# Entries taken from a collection
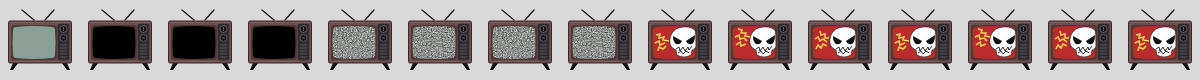
<!DOCTYPE html>
<html lang="en">
<head>
<meta charset="utf-8">
<title>Television sprite strip</title>
<style>
:root {
  --backdrop: #d9d9d9;
  --ink: #111111;
  --wood: #6b4f4e;
  --wood-edge: #3b2b2b;
  --wood-light: #866866;
  --bezel: #4a3a3a;
  --panel: #2e2e30;
  --knob: #121214;
  --knob-rim: #77777a;
  --grille: #5f5f62;
  --glass-off: #8a9f95;
  --glass-on: #000000;
  --static: #8b908b;
  --alarm: #bd2c2a;
  --bone: #ffffff;
  --bolt: #f6d95a;
}
html, body { margin: 0; overflow: hidden; background: var(--backdrop); }
svg { display: block; }
.backdrop { fill: var(--backdrop); }
.antenna { fill: none; stroke: var(--ink); stroke-width: 1.2; stroke-linecap: round; }
.leg { fill: var(--ink); }
.cabinet { fill: var(--wood); stroke: var(--wood-edge); }
.grain { fill: none; stroke: var(--wood-light); stroke-width: 0.6; }
.bezel { fill: var(--bezel); }
.panel { fill: var(--panel); stroke: var(--wood-edge); stroke-width: 0.6; }
.knob { fill: var(--knob); stroke: var(--knob-rim); stroke-width: 0.7; }
.pointer { stroke: var(--knob-rim); stroke-width: 0.8; }
.grille { fill: none; stroke: var(--grille); stroke-width: 0.8; }
.off { fill: var(--glass-off); }
.on { fill: var(--glass-on); }
.static { fill: var(--static); }
.alarm { fill: var(--alarm); }
.bone { fill: var(--bone); stroke: var(--ink); stroke-width: 0.6; }
.socket { fill: var(--ink); }
.teeth { fill: none; stroke: var(--ink); stroke-width: 0.9; stroke-linejoin: round; }
.bolts { fill: none; stroke: var(--bolt); stroke-width: 1.5; stroke-linejoin: miter; }
</style>
</head>
<body>
<svg width="1200" height="80" viewBox="0 0 1200 80" role="img" aria-label="Fifteen frames of an old television: off, black, static, then an angry skull with lightning">
  <defs>
    <path id="glass" d="M16 27Q34 25 52 27Q55 27 55 31Q56 43 55 54Q55 58 52 58Q34 60 16 58Q13 58 13 54Q12 43 13 31Q13 27 16 27Z"/>
    <clipPath id="glass-clip"><use href="#glass"/></clipPath>

    <filter id="noise-a" x="0" y="0" width="1" height="1" color-interpolation-filters="sRGB">
      <feTurbulence type="fractalNoise" baseFrequency="0.8" numOctaves="2" seed="3"/>
      <feColorMatrix values="0.9 0.3 0 0 -0.05  0.8 0.4 0 0 -0.04  0.8 0.3 0.1 0 -0.05  0 0 0 0 1"/>
      <feComposite in2="SourceGraphic" operator="in"/>
    </filter>
    <filter id="noise-b" x="0" y="0" width="1" height="1" color-interpolation-filters="sRGB">
      <feTurbulence type="fractalNoise" baseFrequency="0.8" numOctaves="2" seed="11"/>
      <feColorMatrix values="0.9 0.3 0 0 -0.05  0.8 0.4 0 0 -0.04  0.8 0.3 0.1 0 -0.05  0 0 0 0 1"/>
      <feComposite in2="SourceGraphic" operator="in"/>
    </filter>

    <g id="television">
      <path class="antenna" d="M34 20L22 10M45 20L54 10"/>
      <polygon class="leg" points="13,63 18,63 13,70 10,70"/>
      <polygon class="leg" points="62,63 67,63 70,70 67,70"/>
      <rect class="cabinet" x="8.5" y="21" width="63" height="42" rx="1.5"/>
      <path class="grain" d="M10 22.5H70M10 61.5H56M10 24V60"/>
      <rect class="bezel" x="11" y="25" width="46" height="35" rx="3"/>
      <rect class="panel" x="58" y="24" width="11" height="36" rx="1"/>
      <circle class="knob" cx="63.5" cy="29" r="3.4"/>
      <circle class="knob" cx="63.5" cy="38" r="3.4"/>
      <path class="pointer" d="M63.5 27V31M62 38H65"/>
      <path class="grille" d="M60 45H67M60 48H67M60 51H67M60 54H67M60 57H67"/>
    </g>

    <g id="skull">
      <path class="bone" d="M44 27C53 26 59 32 58 41C58 46 55 49 52 50L51 55Q44 59 37 55L36 50C31 48 29 44 30 39C31 32 36 27 44 27Z"/>
      <path class="socket" d="M33 36L42 41Q40 45 36 44Q33 42 33 36Z"/>
      <path class="socket" d="M55 35L46 41Q48 45 52 44Q55 42 55 35Z"/>
      <path class="teeth" d="M36 49L39 47L40 51L43 47L45 51L48 47L49 50L52 46M38 53L41 51L43 54L46 51L49 53"/>
    </g>

    <g id="alarm-screen">
      <use href="#glass" class="alarm"/>
      <g clip-path="url(#glass-clip)"><use href="#skull"/></g>
    </g>

    <path id="bolts-a" class="bolts" d="M16 35L20 34L19 38L24 37L23 40L29 41M15 43L19 41L20 45L25 43M18 51L19 47L23 49L26 46"/>
    <path id="bolts-b" class="bolts" d="M18 29L22 30L21 33L26 33L25 36L30 37M15 37L19 35L20 39L24 38L27 41M16 45L20 42L21 46L26 44"/>
    <path id="bolts-c" class="bolts" d="M20 31L21 35L25 34L25 38L29 38M15 39L18 37L20 41L23 39L27 42M16 49L18 45L21 48L23 44L27 46"/>

    <g id="frame-black"><use href="#television"/><use href="#glass" class="on"/></g>
    <g id="frame-static-a"><use href="#television"/><use href="#glass" class="static" filter="url(#noise-a)"/></g>
    <g id="frame-static-b"><use href="#television"/><use href="#glass" class="static" filter="url(#noise-b)"/></g>
    <g id="frame-skull-a"><use href="#television"/><use href="#alarm-screen"/><use href="#bolts-a"/></g>
    <g id="frame-skull-b"><use href="#television"/><use href="#alarm-screen"/><use href="#bolts-b"/></g>
    <g id="frame-skull-c"><use href="#television"/><use href="#alarm-screen"/><use href="#bolts-c"/></g>
  </defs>

  <rect class="backdrop" width="1200" height="80"/>

  <g id="powered-off"><use href="#television"/><use href="#glass" class="off"/></g>

  <g id="warming-up">
    <use href="#frame-black" x="80"/>
    <use href="#frame-black" x="160"/>
    <use href="#frame-black" x="240"/>
  </g>

  <g id="no-signal">
    <use href="#frame-static-a" x="320"/>
    <use href="#frame-static-b" x="400"/>
    <use href="#frame-static-a" x="480"/>
    <use href="#frame-static-b" x="560"/>
  </g>

  <g id="skull-broadcast">
    <use href="#frame-skull-a" x="640"/>
    <use href="#frame-skull-b" x="720"/>
    <use href="#frame-skull-c" x="800"/>
    <use href="#frame-skull-a" x="880"/>
    <use href="#frame-skull-b" x="960"/>
    <use href="#frame-skull-c" x="1040"/>
    <use href="#frame-skull-a" x="1120"/>
  </g>
</svg>
</body>
</html>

# WHAT NEEDS TO BE DONE
An exact copy of every entry above is needed, with the pictures left out.

# ANSWER TO THE PROBLEM
<!DOCTYPE html>
<html lang="en">
<head>
<meta charset="utf-8">
<title>Television sprite strip</title>
<style>
:root {
  --backdrop: #d9d9d9;
  --ink: #111111;
  --wood: #6b4f4e;
  --wood-edge: #3b2b2b;
  --wood-light: #866866;
  --bezel: #4a3a3a;
  --panel: #2e2e30;
  --knob: #121214;
  --knob-rim: #77777a;
  --grille: #5f5f62;
  --glass-off: #8a9f95;
  --glass-on: #000000;
  --static: #8b908b;
  --alarm: #bd2c2a;
  --bone: #ffffff;
  --bolt: #f6d95a;
}
html, body { margin: 0; overflow: hidden; background: var(--backdrop); }
svg { display: block; }
.backdrop { fill: var(--backdrop); }
.antenna { fill: none; stroke: var(--ink); stroke-width: 1.2; stroke-linecap: round; }
.leg { fill: var(--ink); }
.cabinet { fill: var(--wood); stroke: var(--wood-edge); }
.grain { fill: none; stroke: var(--wood-light); stroke-width: 0.6; }
.bezel { fill: var(--bezel); }
.panel { fill: var(--panel); stroke: var(--wood-edge); stroke-width: 0.6; }
.knob { fill: var(--knob); stroke: var(--knob-rim); stroke-width: 0.7; }
.pointer { stroke: var(--knob-rim); stroke-width: 0.8; }
.grille { fill: none; stroke: var(--grille); stroke-width: 0.8; }
.off { fill: var(--glass-off); }
.on { fill: var(--glass-on); }
.static { fill: var(--static); }
.alarm { fill: var(--alarm); }
.bone { fill: var(--bone); stroke: var(--ink); stroke-width: 0.6; }
.socket { fill: var(--ink); }
.teeth { fill: none; stroke: var(--ink); stroke-width: 0.9; stroke-linejoin: round; }
.bolts { fill: none; stroke: var(--bolt); stroke-width: 1.5; stroke-linejoin: miter; }
</style>
</head>
<body>
<svg width="1200" height="80" viewBox="0 0 1200 80" role="img" aria-label="Fifteen frames of an old television: off, black, static, then an angry skull with lightning">
  <defs>
    <path id="glass" d="M16 27Q34 25 52 27Q55 27 55 31Q56 43 55 54Q55 58 52 58Q34 60 16 58Q13 58 13 54Q12 43 13 31Q13 27 16 27Z"/>
    <clipPath id="glass-clip"><use href="#glass"/></clipPath>

    <filter id="noise-a" x="0" y="0" width="1" height="1" color-interpolation-filters="sRGB">
      <feTurbulence type="fractalNoise" baseFrequency="0.8" numOctaves="2" seed="3"/>
      <feColorMatrix values="0.9 0.3 0 0 -0.05  0.8 0.4 0 0 -0.04  0.8 0.3 0.1 0 -0.05  0 0 0 0 1"/>
      <feComposite in2="SourceGraphic" operator="in"/>
    </filter>
    <filter id="noise-b" x="0" y="0" width="1" height="1" color-interpolation-filters="sRGB">
      <feTurbulence type="fractalNoise" baseFrequency="0.8" numOctaves="2" seed="11"/>
      <feColorMatrix values="0.9 0.3 0 0 -0.05  0.8 0.4 0 0 -0.04  0.8 0.3 0.1 0 -0.05  0 0 0 0 1"/>
      <feComposite in2="SourceGraphic" operator="in"/>
    </filter>

    <g id="television">
      <path class="antenna" d="M34 20L22 10M45 20L54 10"/>
      <polygon class="leg" points="13,63 18,63 13,70 10,70"/>
      <polygon class="leg" points="62,63 67,63 70,70 67,70"/>
      <rect class="cabinet" x="8.5" y="21" width="63" height="42" rx="1.5"/>
      <path class="grain" d="M10 22.5H70M10 61.5H56M10 24V60"/>
      <rect class="bezel" x="11" y="25" width="46" height="35" rx="3"/>
      <rect class="panel" x="58" y="24" width="11" height="36" rx="1"/>
      <circle class="knob" cx="63.5" cy="29" r="3.4"/>
      <circle class="knob" cx="63.5" cy="38" r="3.4"/>
      <path class="pointer" d="M63.5 27V31M62 38H65"/>
      <path class="grille" d="M60 45H67M60 48H67M60 51H67M60 54H67M60 57H67"/>
    </g>

    <g id="skull">
      <path class="bone" d="M44 27C53 26 59 32 58 41C58 46 55 49 52 50L51 55Q44 59 37 55L36 50C31 48 29 44 30 39C31 32 36 27 44 27Z"/>
      <path class="socket" d="M33 36L42 41Q40 45 36 44Q33 42 33 36Z"/>
      <path class="socket" d="M55 35L46 41Q48 45 52 44Q55 42 55 35Z"/>
      <path class="teeth" d="M36 49L39 47L40 51L43 47L45 51L48 47L49 50L52 46M38 53L41 51L43 54L46 51L49 53"/>
    </g>

    <g id="alarm-screen">
      <use href="#glass" class="alarm"/>
      <g clip-path="url(#glass-clip)"><use href="#skull"/></g>
    </g>

    <path id="bolts-a" class="bolts" d="M16 35L20 34L19 38L24 37L23 40L29 41M15 43L19 41L20 45L25 43M18 51L19 47L23 49L26 46"/>
    <path id="bolts-b" class="bolts" d="M18 29L22 30L21 33L26 33L25 36L30 37M15 37L19 35L20 39L24 38L27 41M16 45L20 42L21 46L26 44"/>
    <path id="bolts-c" class="bolts" d="M20 31L21 35L25 34L25 38L29 38M15 39L18 37L20 41L23 39L27 42M16 49L18 45L21 48L23 44L27 46"/>

    <g id="frame-black"><use href="#television"/><use href="#glass" class="on"/></g>
    <g id="frame-static-a"><use href="#television"/><use href="#glass" class="static" filter="url(#noise-a)"/></g>
    <g id="frame-static-b"><use href="#television"/><use href="#glass" class="static" filter="url(#noise-b)"/></g>
    <g id="frame-skull-a"><use href="#television"/><use href="#alarm-screen"/><use href="#bolts-a"/></g>
    <g id="frame-skull-b"><use href="#television"/><use href="#alarm-screen"/><use href="#bolts-b"/></g>
    <g id="frame-skull-c"><use href="#television"/><use href="#alarm-screen"/><use href="#bolts-c"/></g>
  </defs>

  <rect class="backdrop" width="1200" height="80"/>

  <g id="powered-off"><use href="#television"/><use href="#glass" class="off"/></g>

  <g id="warming-up">
    <use href="#frame-black" x="80"/>
    <use href="#frame-black" x="160"/>
    <use href="#frame-black" x="240"/>
  </g>

  <g id="no-signal">
    <use href="#frame-static-a" x="320"/>
    <use href="#frame-static-b" x="400"/>
    <use href="#frame-static-a" x="480"/>
    <use href="#frame-static-b" x="560"/>
  </g>

  <g id="skull-broadcast">
    <use href="#frame-skull-a" x="640"/>
    <use href="#frame-skull-b" x="720"/>
    <use href="#frame-skull-c" x="800"/>
    <use href="#frame-skull-a" x="880"/>
    <use href="#frame-skull-b" x="960"/>
    <use href="#frame-skull-c" x="1040"/>
    <use href="#frame-skull-a" x="1120"/>
  </g>
</svg>
</body>
</html>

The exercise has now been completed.